ASSIGNMENT:
In your copy, include every record exactly and no pictures.
BEGIN LISTED ENTRIES
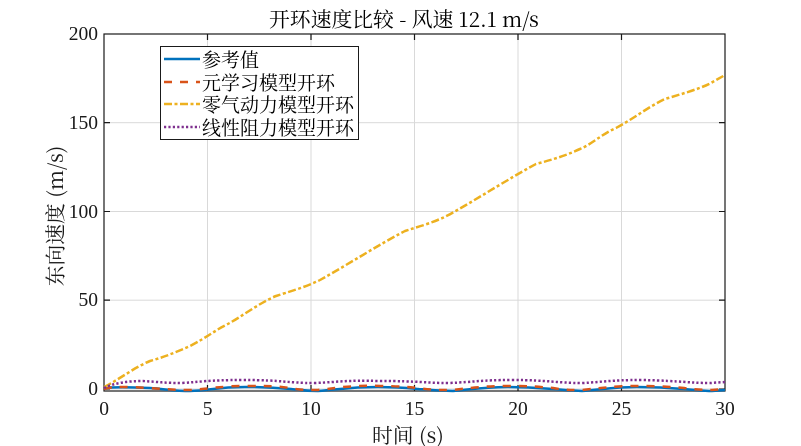
<!DOCTYPE html>
<html lang="zh-CN">
<head>
<meta charset="utf-8">
<title>开环速度比较</title>
<style>
:root {
  --paper: #ffffff;
  --ink: #1a1a1a;
  --title: #000000;
  --grid: #d9d9d9;
  --reference: #0072bd;
  --meta: #d95319;
  --zero: #edb120;
  --linear: #7e2f8e;
  --cjk: "Noto Serif CJK SC", "Noto Serif", serif;
}
* { box-sizing: border-box; margin: 0; padding: 0; }
html, body { width: 801px; height: 446px; overflow: hidden; background: var(--paper); }
.chart { position: relative; width: 801px; height: 446px; color: var(--ink); font-family: var(--cjk); white-space: nowrap; }
.plot { position: absolute; inset: 0; }
.grid { stroke: var(--grid); stroke-width: 1; }
.frame { fill: none; stroke: var(--ink); stroke-width: 1.2; }
.ticks { stroke: var(--ink); stroke-width: 1.2; }
.series { fill: none; stroke-width: 2.5; stroke-linejoin: round; }
.reference { stroke: var(--reference); }
.meta { stroke: var(--meta); stroke-dasharray: 8 8; }
.zero { stroke: var(--zero); stroke-dasharray: 8 2.5 3 2.5; }
.linear { stroke: var(--linear); stroke-dasharray: 2.2 2.2; }
.chart-title, .x-title, .y-title { position: absolute; font-size: 20.8px; font-weight: 400; line-height: 28px; text-align: center; }
.chart-title { left: 204px; top: 4px; width: 400px; color: var(--title); font-weight: 500; }
.x-title { left: 308px; top: 420px; width: 200px; }
.y-title { left: -46px; top: 202px; width: 200px; transform: rotate(-90deg); }
.x-ticks, .y-ticks { position: absolute; display: flex; justify-content: space-between; list-style: none; font: 19.5px/24px "Liberation Serif", serif; }
.x-ticks { left: 84px; top: 397px; width: 661px; }
.x-ticks li { width: 40px; text-align: center; }
.y-ticks { left: 48px; top: 22px; width: 50px; height: 379px; flex-direction: column; text-align: right; }
.legend { position: absolute; left: 160px; top: 46px; width: 199px; height: 94px; padding: 1px 3px; display: flex; flex-direction: column; justify-content: space-between; list-style: none; background: var(--paper); border: 1px solid var(--ink); color: var(--title); font-size: 19px; font-weight: 500; }
.legend li { display: flex; align-items: center; gap: 2px; height: 22.6px; line-height: 22px; }
.legend svg { flex: none; width: 36px; height: 4px; }
</style>
</head>
<body>
<main class="chart">
  <svg class="plot" width="801" height="446" viewBox="0 0 801 446" role="img" aria-label="东向速度随时间变化的曲线">
    <path class="grid" d="M207.5 34V391M311 34V391M414.5 34V391M518 34V391M621.5 34V391M104 389H725M104 300.2H725M104 211.5H725M104 122.7H725"/>
    <rect class="frame" x="104" y="34" width="621" height="357"/>
    <path class="ticks" d="M207.5 391v-6M311 391v-6M414.5 391v-6M518 391v-6M621.5 391v-6M207.5 34v6M311 34v6M414.5 34v6M518 34v6M621.5 34v6M104 389h6M104 300.2h6M104 211.5h6M104 122.7h6M725 389h-6M725 300.2h-6M725 211.5h-6M725 122.7h-6"/>
    <path class="series reference" d="M104 388C112 387 130 387 150 388C165 389 175 391 190 391C208 391 216 387 245 387C265 387 280 388 291 389C300 390 306 391 318 391C338 390 346 387 378 387C400 387 408 388 418 389C430 390 440 391 453 391C468 390 480 387 508 387C530 387 540 388 552 389C565 390 572 391 582 391C600 390 612 387 637 387C660 387 672 388 684 389C697 390 704 391 712 391L725 390"/>
    <path class="series meta" d="M104 389C112 386 130 387 150 388C165 389 175 390 190 390C208 389 220 386 247 386C266 386 278 386 290 388C300 390 306 390 318 390C338 388 350 385 380 386C400 386 408 387 418 388C430 390 440 390 453 390C470 388 482 386 510 386C530 386 542 387 553 388C565 390 572 390 582 390C602 388 614 386 638 386C660 386 672 387 684 388C697 390 704 390 712 390L725 389"/>
    <path class="series zero" d="M104 387C120 379 135 367 150 361C164 357 177 352 190 346C206 338 214 331 226 325C243 316 259 303 276 296C288 292 306 287 320 280C349 264 378 245 405 231C420 226 437 222 454 212C482 196 510 178 536 164C551 160 565 156 580 149C592 144 602 134 616 128C633 119 648 107 665 99C681 94 697 90 711 83L725 75"/>
    <path class="series linear" d="M104 388C114 383 128 381 143 381C159 382 165 383 182 383C200 382 207 380 243 380C285 380 285 383 315 383C340 382 345 380 380 381C420 381 425 383 449 383C475 382 480 380 512 380C550 380 555 383 582 383C605 382 608 380 642 380C685 381 688 383 710 383L725 382"/>
  </svg>
  <h1 class="chart-title">开环速度比较 - 风速 12.1 m/s</h1>
  <ul class="legend">
    <li><svg viewBox="0 0 36 4" aria-hidden="true"><path class="series reference" d="M0 2H36"/></svg>参考值</li>
    <li><svg viewBox="0 0 36 4" aria-hidden="true"><path class="series meta" d="M0 2H36"/></svg>元学习模型开环</li>
    <li><svg viewBox="0 0 36 4" aria-hidden="true"><path class="series zero" d="M0 2H36"/></svg>零气动力模型开环</li>
    <li><svg viewBox="0 0 36 4" aria-hidden="true"><path class="series linear" d="M0 2H36"/></svg>线性阻力模型开环</li>
  </ul>
  <ul class="y-ticks"><li>200</li><li>150</li><li>100</li><li>50</li><li>0</li></ul>
  <ul class="x-ticks"><li>0</li><li>5</li><li>10</li><li>15</li><li>20</li><li>25</li><li>30</li></ul>
  <p class="y-title">东向速度 (m/s)</p>
  <p class="x-title">时间 (s)</p>
</main>
</body>
</html>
END LISTED ENTRIES
OUTPUT:
<!DOCTYPE html>
<html lang="zh-CN">
<head>
<meta charset="utf-8">
<title>开环速度比较</title>
<style>
:root {
  --paper: #ffffff;
  --ink: #1a1a1a;
  --title: #000000;
  --grid: #d9d9d9;
  --reference: #0072bd;
  --meta: #d95319;
  --zero: #edb120;
  --linear: #7e2f8e;
  --cjk: "Noto Serif CJK SC", "Noto Serif", serif;
}
* { box-sizing: border-box; margin: 0; padding: 0; }
html, body { width: 801px; height: 446px; overflow: hidden; background: var(--paper); }
.chart { position: relative; width: 801px; height: 446px; color: var(--ink); font-family: var(--cjk); white-space: nowrap; }
.plot { position: absolute; inset: 0; }
.grid { stroke: var(--grid); stroke-width: 1; }
.frame { fill: none; stroke: var(--ink); stroke-width: 1.2; }
.ticks { stroke: var(--ink); stroke-width: 1.2; }
.series { fill: none; stroke-width: 2.5; stroke-linejoin: round; }
.reference { stroke: var(--reference); }
.meta { stroke: var(--meta); stroke-dasharray: 8 8; }
.zero { stroke: var(--zero); stroke-dasharray: 8 2.5 3 2.5; }
.linear { stroke: var(--linear); stroke-dasharray: 2.2 2.2; }
.chart-title, .x-title, .y-title { position: absolute; font-size: 20.8px; font-weight: 400; line-height: 28px; text-align: center; }
.chart-title { left: 204px; top: 4px; width: 400px; color: var(--title); font-weight: 500; }
.x-title { left: 308px; top: 420px; width: 200px; }
.y-title { left: -46px; top: 202px; width: 200px; transform: rotate(-90deg); }
.x-ticks, .y-ticks { position: absolute; display: flex; justify-content: space-between; list-style: none; font: 19.5px/24px "Liberation Serif", serif; }
.x-ticks { left: 84px; top: 397px; width: 661px; }
.x-ticks li { width: 40px; text-align: center; }
.y-ticks { left: 48px; top: 22px; width: 50px; height: 379px; flex-direction: column; text-align: right; }
.legend { position: absolute; left: 160px; top: 46px; width: 199px; height: 94px; padding: 1px 3px; display: flex; flex-direction: column; justify-content: space-between; list-style: none; background: var(--paper); border: 1px solid var(--ink); color: var(--title); font-size: 19px; font-weight: 500; }
.legend li { display: flex; align-items: center; gap: 2px; height: 22.6px; line-height: 22px; }
.legend svg { flex: none; width: 36px; height: 4px; }
</style>
</head>
<body>
<main class="chart">
  <svg class="plot" width="801" height="446" viewBox="0 0 801 446" role="img" aria-label="东向速度随时间变化的曲线">
    <path class="grid" d="M207.5 34V391M311 34V391M414.5 34V391M518 34V391M621.5 34V391M104 389H725M104 300.2H725M104 211.5H725M104 122.7H725"/>
    <rect class="frame" x="104" y="34" width="621" height="357"/>
    <path class="ticks" d="M207.5 391v-6M311 391v-6M414.5 391v-6M518 391v-6M621.5 391v-6M207.5 34v6M311 34v6M414.5 34v6M518 34v6M621.5 34v6M104 389h6M104 300.2h6M104 211.5h6M104 122.7h6M725 389h-6M725 300.2h-6M725 211.5h-6M725 122.7h-6"/>
    <path class="series reference" d="M104 388C112 387 130 387 150 388C165 389 175 391 190 391C208 391 216 387 245 387C265 387 280 388 291 389C300 390 306 391 318 391C338 390 346 387 378 387C400 387 408 388 418 389C430 390 440 391 453 391C468 390 480 387 508 387C530 387 540 388 552 389C565 390 572 391 582 391C600 390 612 387 637 387C660 387 672 388 684 389C697 390 704 391 712 391L725 390"/>
    <path class="series meta" d="M104 389C112 386 130 387 150 388C165 389 175 390 190 390C208 389 220 386 247 386C266 386 278 386 290 388C300 390 306 390 318 390C338 388 350 385 380 386C400 386 408 387 418 388C430 390 440 390 453 390C470 388 482 386 510 386C530 386 542 387 553 388C565 390 572 390 582 390C602 388 614 386 638 386C660 386 672 387 684 388C697 390 704 390 712 390L725 389"/>
    <path class="series zero" d="M104 387C120 379 135 367 150 361C164 357 177 352 190 346C206 338 214 331 226 325C243 316 259 303 276 296C288 292 306 287 320 280C349 264 378 245 405 231C420 226 437 222 454 212C482 196 510 178 536 164C551 160 565 156 580 149C592 144 602 134 616 128C633 119 648 107 665 99C681 94 697 90 711 83L725 75"/>
    <path class="series linear" d="M104 388C114 383 128 381 143 381C159 382 165 383 182 383C200 382 207 380 243 380C285 380 285 383 315 383C340 382 345 380 380 381C420 381 425 383 449 383C475 382 480 380 512 380C550 380 555 383 582 383C605 382 608 380 642 380C685 381 688 383 710 383L725 382"/>
  </svg>
  <h1 class="chart-title">开环速度比较 - 风速 12.1 m/s</h1>
  <ul class="legend">
    <li><svg viewBox="0 0 36 4" aria-hidden="true"><path class="series reference" d="M0 2H36"/></svg>参考值</li>
    <li><svg viewBox="0 0 36 4" aria-hidden="true"><path class="series meta" d="M0 2H36"/></svg>元学习模型开环</li>
    <li><svg viewBox="0 0 36 4" aria-hidden="true"><path class="series zero" d="M0 2H36"/></svg>零气动力模型开环</li>
    <li><svg viewBox="0 0 36 4" aria-hidden="true"><path class="series linear" d="M0 2H36"/></svg>线性阻力模型开环</li>
  </ul>
  <ul class="y-ticks"><li>200</li><li>150</li><li>100</li><li>50</li><li>0</li></ul>
  <ul class="x-ticks"><li>0</li><li>5</li><li>10</li><li>15</li><li>20</li><li>25</li><li>30</li></ul>
  <p class="y-title">东向速度 (m/s)</p>
  <p class="x-title">时间 (s)</p>
</main>
</body>
</html>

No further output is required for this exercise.